DENVER (CBS4) - Officials with the Centers for Disease Control and Prevention are asking Americans to prepare for the spread of coronavirus. More than 50 cases of the virus have been confirmed in the U.S.
The number of coronavirus cases continues to grow nationwide. In South Korea, nearly 1,000 cases and 10 confirmed deaths from the illness pushed the global tally of patients over 80,000 and the death toll closer to 3,000.
"Ultimately, we expect we will see community spread in this country," Dr. Nancy Messonnier, director of the CDC's National Center for Immunization and Respiratory Diseases, told reporters. "It's not so much a question of if this will happen anymore, but rather more of a question of exactly when this will happen and how many people in this country will have severe illness."
The World Health Organization has called coronavirus a global health emergency but has declined to use the label "pandemic," a term used when a disease takes hold in multiple regions and spreads rampantly within communities.
The Trump administration has sought billions of dollars in additional funding from Congress to buy protective gear and work on treatments and a vaccine for the new virus. On Twitter Tuesday, Colorado Republican Sen. Cory Gardner emphasized the need to coordinate resources to prevent the spread of the virus.
"Today's briefing made it clear that we must work in a global coordinated effort to contain COVID-19," stated Gardner. "I urge my colleagues to join me in working together to quickly provide adequate resources for the response effort."
DR. DAVE HNIDA'S BLOG: CDC: Prepare For Your Life To Be Disrupted By Coronavirus

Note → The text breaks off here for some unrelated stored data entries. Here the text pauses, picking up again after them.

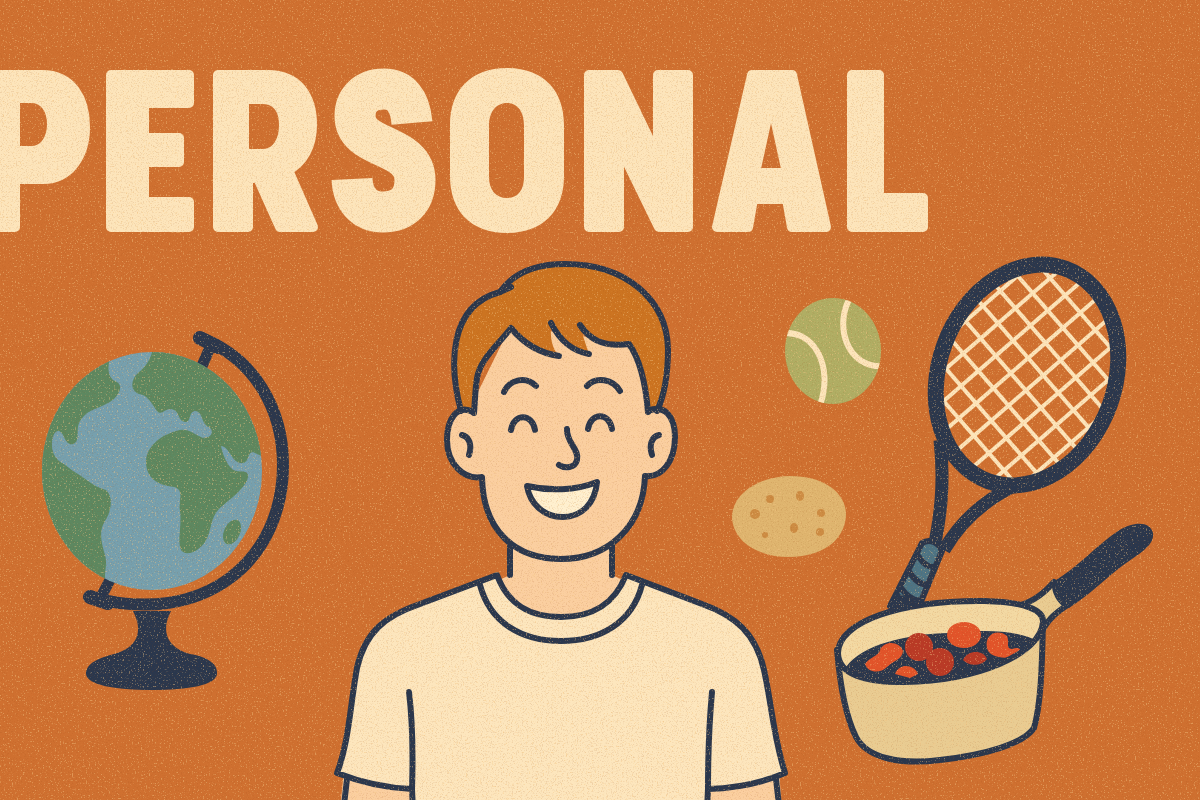
<!DOCTYPE html>
<html lang="en">
<head>
<meta charset="utf-8">
<title>Personal</title>
<style>
:root{--orange:#cf7030;--cream:#fde5bb;--navy:#2a374d;--skin:#fbcfa0;--hair:#cc7421;--shirt:#fde6bd;--sea:#76a0ae;--land:#5d8860;--ball:#b0ae64;--potato:#dfb56f;--pot:#e9cc92;--grip:#4d7484;--red:#e2542a;--dark-red:#b93a26}
*{margin:0;padding:0}
html,body{width:1200px;height:800px;overflow:hidden;background:var(--orange)}
.banner{position:relative;width:1200px;height:800px;overflow:hidden;background:var(--orange)}
.banner svg{position:absolute;left:0;top:0;display:block}
.letters{fill:var(--cream);stroke:var(--cream);stroke-width:10;stroke-linejoin:round;fill-rule:evenodd}
.letters .smooth{stroke:none}
.letters .curve{fill:none;stroke-width:41}
.ink{fill:none;stroke:var(--navy);stroke-width:6;stroke-linecap:round;stroke-linejoin:round}
.navy{fill:var(--navy)}
.skin{fill:var(--skin)}
.hair{fill:var(--hair)}
.shirt{fill:var(--shirt)}
.land{fill:var(--land)}
.red{fill:var(--red)}
.dark-red{fill:var(--dark-red)}
</style>
</head>
<body>
<main class="banner">
<h1 aria-label="PERSONAL">
<svg class="letters" width="1200" height="260" viewBox="0 0 1200 260" aria-hidden="true">
<path d="M-20 75H42C72 75 85 99 85 127S70 179 43 179H15V227H-20ZM15 98H31C45 98 52 110 52 124S45 151 31 151H15Z"/>
<path d="M111 75H189V103H144V138H179V162H144V202H189V227H111Z"/>
<path d="M218 75H268C297 75 312 95 312 125C312 146 303 162 288 170L313 227H280L258 178H248V227H218ZM244 99H262C276 99 284 108 284 125S276 154 262 154H244Z"/>
<path class="curve" d="M412 123C410 100 400 89 384 89C366 89 355 100 355 116C355 151 415 142 415 180C415 200 403 212 383 212C364 212 353 199 352 179"/>
<path class="smooth" d="M450 125C450 90 471 68 507 68S564 90 564 125V176C564 211 543 233 507 233S450 211 450 176ZM489 126V177C489 190 496 198 507 198S524 190 524 177V126C524 112 518 103 507 103S489 112 489 126Z"/>
<path d="M589 75H618L658 158V75H688V227H659L619 145V227H589Z"/>
<path d="M752 75H792L826 227H792L787 199H753L748 227H717ZM771 100L787 173H755Z"/>
<path d="M852 75H879V198H923V227H852Z"/>
</svg>
</h1>
<svg width="1200" height="800" viewBox="0 0 1200 800" role="img" aria-label="Smiling young man with a globe, a tennis ball, a potato, a tennis racket and a cooking pot">
<defs>
<clipPath id="globe-ball"><ellipse cx="152" cy="471" rx="110" ry="119"/></clipPath>
<clipPath id="pot-mouth"><path d="M838 653C838 622 900 600 985 601C1025 602 1044 610 1043 622C1041 655 975 681 905 682C865 683 838 674 838 653Z"/></clipPath>
<clipPath id="tennis-ball"><ellipse cx="833" cy="351" rx="48" ry="53"/></clipPath>
<pattern id="strings" width="23" height="23" patternUnits="userSpaceOnUse" patternTransform="translate(1027 375) rotate(29)"><path d="M11 0V23M0 11H23" fill="none" stroke="#fde5bb" stroke-width="4"/></pattern>
<filter id="grain-light" x="0" y="0" width="100%" height="100%" color-interpolation-filters="sRGB"><feTurbulence type="fractalNoise" baseFrequency=".65" numOctaves="2" seed="4"/><feColorMatrix values="0 0 0 0 .96  0 0 0 0 .78  0 0 0 0 .52  7 0 0 0 -4.3"/></filter>
<filter id="grain-dark" x="0" y="0" width="100%" height="100%" color-interpolation-filters="sRGB"><feTurbulence type="fractalNoise" baseFrequency=".8" numOctaves="2" seed="9"/><feColorMatrix values="0 0 0 0 .6  0 0 0 0 .28  0 0 0 0 .08  5 0 0 0 -2.7"/></filter>
</defs>

<g id="globe">
<path d="M211 345L202 366M111 578L101 597" fill="none" stroke="#2a374d" stroke-width="11"/>
<ellipse cx="152" cy="471" rx="110" ry="119" fill="var(--sea)"/>
<g class="land" clip-path="url(#globe-ball)">
<path d="M36 470V400L80 362L112 354C106 366 108 378 115 381C123 384 121 392 114 399C103 408 91 408 84 416C75 425 79 431 77 440C74 447 67 445 64 437C59 426 53 432 52 442C51 454 57 461 64 464L73 471C86 478 93 487 106 490C114 497 111 512 105 521C98 532 102 544 105 555C108 566 103 574 106 582L80 580L30 520Z"/>
<path d="M153 348C151 358 147 366 139 372C130 380 130 390 139 394C148 395 151 403 157 411C162 417 166 406 174 410C180 413 178 421 185 422C192 422 188 412 195 411C204 412 200 423 209 427C215 432 211 438 203 438C192 433 187 427 176 431C159 436 147 447 146 461C146 478 157 485 174 487C185 490 178 501 180 511C182 526 177 541 181 550C186 557 198 552 205 542C212 531 210 518 219 509C230 499 246 488 248 477C249 468 237 474 232 469C225 462 222 451 221 446C230 447 231 462 241 463C250 464 246 453 253 452L270 460V400L220 340Z"/>
<ellipse cx="232" cy="532" rx="8" ry="13" transform="rotate(24 232 532)"/>
</g>
<path d="M200 338C255 358 283 410 283 465C283 560 205 628 90 597" fill="none" stroke="#2a374d" stroke-width="12" stroke-linecap="round"/>
<path d="M200 338L218 347M90 597L108 603" stroke="#2a374d" stroke-width="14" stroke-linecap="round"/>
<path class="navy" d="M133 611H171C160 632 168 648 190 654C208 657 218 664 217 674C216 685 189 690 152 690S87 685 86 674C86 663 99 658 114 654C137 648 144 632 133 611Z"/>
</g>

<g id="man">
<path class="skin" d="M344 770H412V810H340ZM708 770H779L782 810H708Z"/>
<path class="ink" d="M347 779L344 805M776 779L779 805"/>
<path class="skin" d="M510 530V575L482 588C495 625 530 640 560 640S625 625 640 588L612 575V530Z"/>
<path class="shirt" d="M497 575L420 604C385 616 365 632 357 668C350 706 349 742 337 773C360 782 385 788 412 789L413 810H707L708 789C736 788 762 783 785 773C773 735 772 706 764 670C756 634 736 616 702 604L626 575C614 605 590 617 561 617S508 605 497 575Z"/>
<g class="ink">
<path d="M413 810L412 789C385 788 360 782 337 773C349 742 350 706 357 668C365 632 385 616 420 604L497 575C508 605 530 617 561 617S614 605 626 575L702 604C736 616 756 634 764 670C772 706 773 735 785 773C762 783 736 788 708 789L707 810"/>
<path d="M480 585C490 623 522 641 561 641S632 623 642 585M409 692C413 725 413 758 412 789M712 692C709 725 708 758 708 789M510 535V575M612 535V575"/>
</g>
<path class="skin" d="M474 400L511 325L640 345L648 410C664 404 675 416 675 437C675 461 662 478 645 476C643 528 607 559 561 559C515 559 483 531 482 477C464 480 447 464 447 440C447 418 458 404 474 412Z"/>
<path class="hair" d="M461 411C449 366 448 306 500 292C516 269 542 264 565 264C626 264 667 300 668 349C668 375 665 394 657 411L648 412C646 388 642 362 629 344C607 347 591 342 580 327L589 354C572 351 560 341 551 325C550 341 553 349 559 356C539 353 524 344 511 328C496 347 480 360 477 378C475 390 475 402 474 413Z"/>
<g class="ink">
<path d="M461 411C449 366 448 306 500 292C516 269 542 264 565 264C626 264 667 300 668 349C668 375 665 394 657 411"/>
<path d="M474 413C475 402 475 390 477 378C480 360 496 347 511 328C524 344 539 353 559 356M551 323C560 341 572 351 589 354M580 325C591 342 607 347 629 344C642 362 646 388 648 412M500 292L511 287"/>
<path d="M473 412C458 404 447 418 447 440C447 464 464 480 482 477C483 531 515 559 561 559C607 559 643 528 645 476C662 478 675 461 675 437C675 416 664 404 648 411"/>
<path d="M462 435C470 437 472 446 469 455M659 435C651 437 649 446 652 455"/>
<path d="M504 392C510 379 526 376 536 386M587 386C596 376 613 379 620 391"/>
<path d="M511 430C514 413 532 413 535 430M588 429C591 412 609 412 612 429"/>
<path d="M567 429C566 442 580 450 577 460C575 468 565 469 559 465"/>
<path d="M527 486C549 491 575 491 597 482C595 504 581 517 563 517C544 517 530 504 527 486Z" fill="#fff0cf"/>
</g>
</g>

<g id="ball">
<ellipse cx="833" cy="351" rx="48" ry="53" fill="var(--ball)"/>
<path d="M780 334C811 327 836 364 819 408M852 295C833 322 845 370 886 366" fill="none" stroke="#fde5bb" stroke-width="6" clip-path="url(#tennis-ball)"/>
</g>

<g id="potato">
<path d="M732 516C733 493 760 476 791 476C823 476 846 492 846 515C845 541 821 557 789 557C756 557 732 540 732 516Z" fill="var(--potato)"/>
<g fill="#cd8c43"><circle cx="770" cy="499" r="4"/><ellipse cx="800" cy="496" rx="4" ry="5"/><circle cx="755" cy="514" r="5"/><ellipse cx="794" cy="528" rx="4" ry="5"/><circle cx="821" cy="513" r="4"/><circle cx="820" cy="532" r="4"/><circle cx="765" cy="535" r="3"/></g>
</g>

<g id="racket">
<path d="M940 440C945 485 940 518 934 548M1014 486C985 500 962 519 944 550" fill="none" stroke="#2a374d" stroke-width="13"/>
<ellipse cx="1027" cy="375" rx="88" ry="113" transform="rotate(20 1027 375)" fill="url(#strings)"/>
<ellipse cx="1027" cy="375" rx="88" ry="113" transform="rotate(20 1027 375)" fill="none" stroke="#2a374d" stroke-width="16"/>
<path class="ink" d="M922 543C930 538 939 543 942 551L917 611L890 606Z" style="fill:var(--grip)"/>
<path class="ink" d="M919 557Q926 568 935 567M910 573Q918 585 928 585M901 588Q911 602 921 600"/>
<path class="navy" d="M896 592L918 604L914 616H888Z"/>
</g>

<g id="pot">
<path class="ink" d="M1018 606C1035 601 1045 592 1054 582L1069 604C1055 613 1045 622 1040 636Z" style="fill:var(--pot)"/>
<path class="navy" d="M1053 582C1078 567 1097 545 1118 531C1134 521 1150 521 1153 533C1155 546 1137 555 1122 566C1104 580 1088 596 1069 608C1060 609 1049 591 1053 582Z"/>
<path d="M837 650C840 685 845 715 856 737C867 758 900 765 940 760C985 755 1023 744 1034 728C1042 700 1042 655 1043 622Z" fill="var(--pot)"/>
<path d="M838 653C838 622 900 600 985 601C1025 602 1044 610 1043 622C1041 655 975 681 905 682C865 683 838 674 838 653Z" fill="#f3d9a3"/>
<g clip-path="url(#pot-mouth)">
<path class="navy" d="M846 667C862 645 905 634 950 633C990 629 1020 631 1039 642V690H846Z"/>
<path class="red" d="M865 664C871 656 879 656 880 650C884 640 900 641 903 651C902 660 894 660 887 667C880 674 868 673 865 664Z"/>
<circle class="dark-red" cx="919" cy="647" r="14"/>
<ellipse class="red" cx="964" cy="635" rx="17" ry="13"/>
<circle class="dark-red" cx="940" cy="662" r="14"/>
<path class="red" d="M987 648C984 634 998 628 1007 636C1010 643 1005 648 1012 649C1021 646 1022 651 1018 655C1007 660 989 658 987 648Z"/>
<path class="dark-red" d="M963 660C968 649 984 650 987 659C982 666 969 667 963 660Z"/>
<path class="red" d="M895 674C899 663 914 664 918 674L910 678Z"/>
</g>
<g class="ink">
<path d="M838 653C838 622 900 600 985 601C1025 602 1044 610 1043 622C1041 655 975 681 905 682C865 683 838 674 838 653Z"/>
<path d="M837 650C840 685 845 715 856 737C867 758 900 765 940 760C985 755 1023 744 1034 728C1042 700 1042 655 1043 622"/>
</g>
</g>

<g id="paper-grain">
<rect width="1200" height="800" filter="url(#grain-dark)" opacity=".13"/>
<rect width="1200" height="800" filter="url(#grain-light)" opacity=".45"/>
</g>
</svg>
</main>
</body>
</html>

For weeks, the Colorado Department of Public Health and Environment has been evaluating the potential impact of coronavirus across the state. Colorado's Logistics Coordination Unit is working with local public health agencies, community healthcare providers, suppliers, distributors, and federal partners, to identify and mitigate potential shortages of supplies, medications, and personal protective equipment that would likely be used in the event of an outbreak in Colorado.
"Even though the health risk of novel coronavirus infection in Colorado is currently low, and we have no confirmed cases, we are preparing for the possibility that the virus may eventually spread in the state," said Jesica Bralish with the Colorado Department of Public Health and Environment.
CDPHE has prepared pandemic response plans at the state and local levels. Officials said the plans provide guidance regarding detection, response, and recovery efforts during a pandemic.
"At this point, we are in the pre-pandemic intervals and activities are focused on monitoring the situation, investigating potential cases, educating public health partners and the community, and preparing for response if we begin to see cases in Colorado," said Bralish.
School districts are also bracing for a possible coronavirus outbreak in the state. Paula Hans, spokesperson for Douglas County School District, said schools are working together to align their plans with local, state and federal guidance.
"Should an outbreak of Covid-19 occur in Douglas County, we will work with all agencies to clearly communicate a step-by-step plan to first and foremost, keep our students and staff safe, and then plan to continue to educate them during an outbreak," said Hans.
Boulder Valley School District issued the following statement to CBS4:
"BVSD has a pandemic plan and has been working very closely with our local public health agencies. During an outbreak we would follow their lead on any quarantines or other health measures needed. Our focus has been how education will continue, including through online options."
For the latest information about coronavirus, visit the CDC website.
for more features.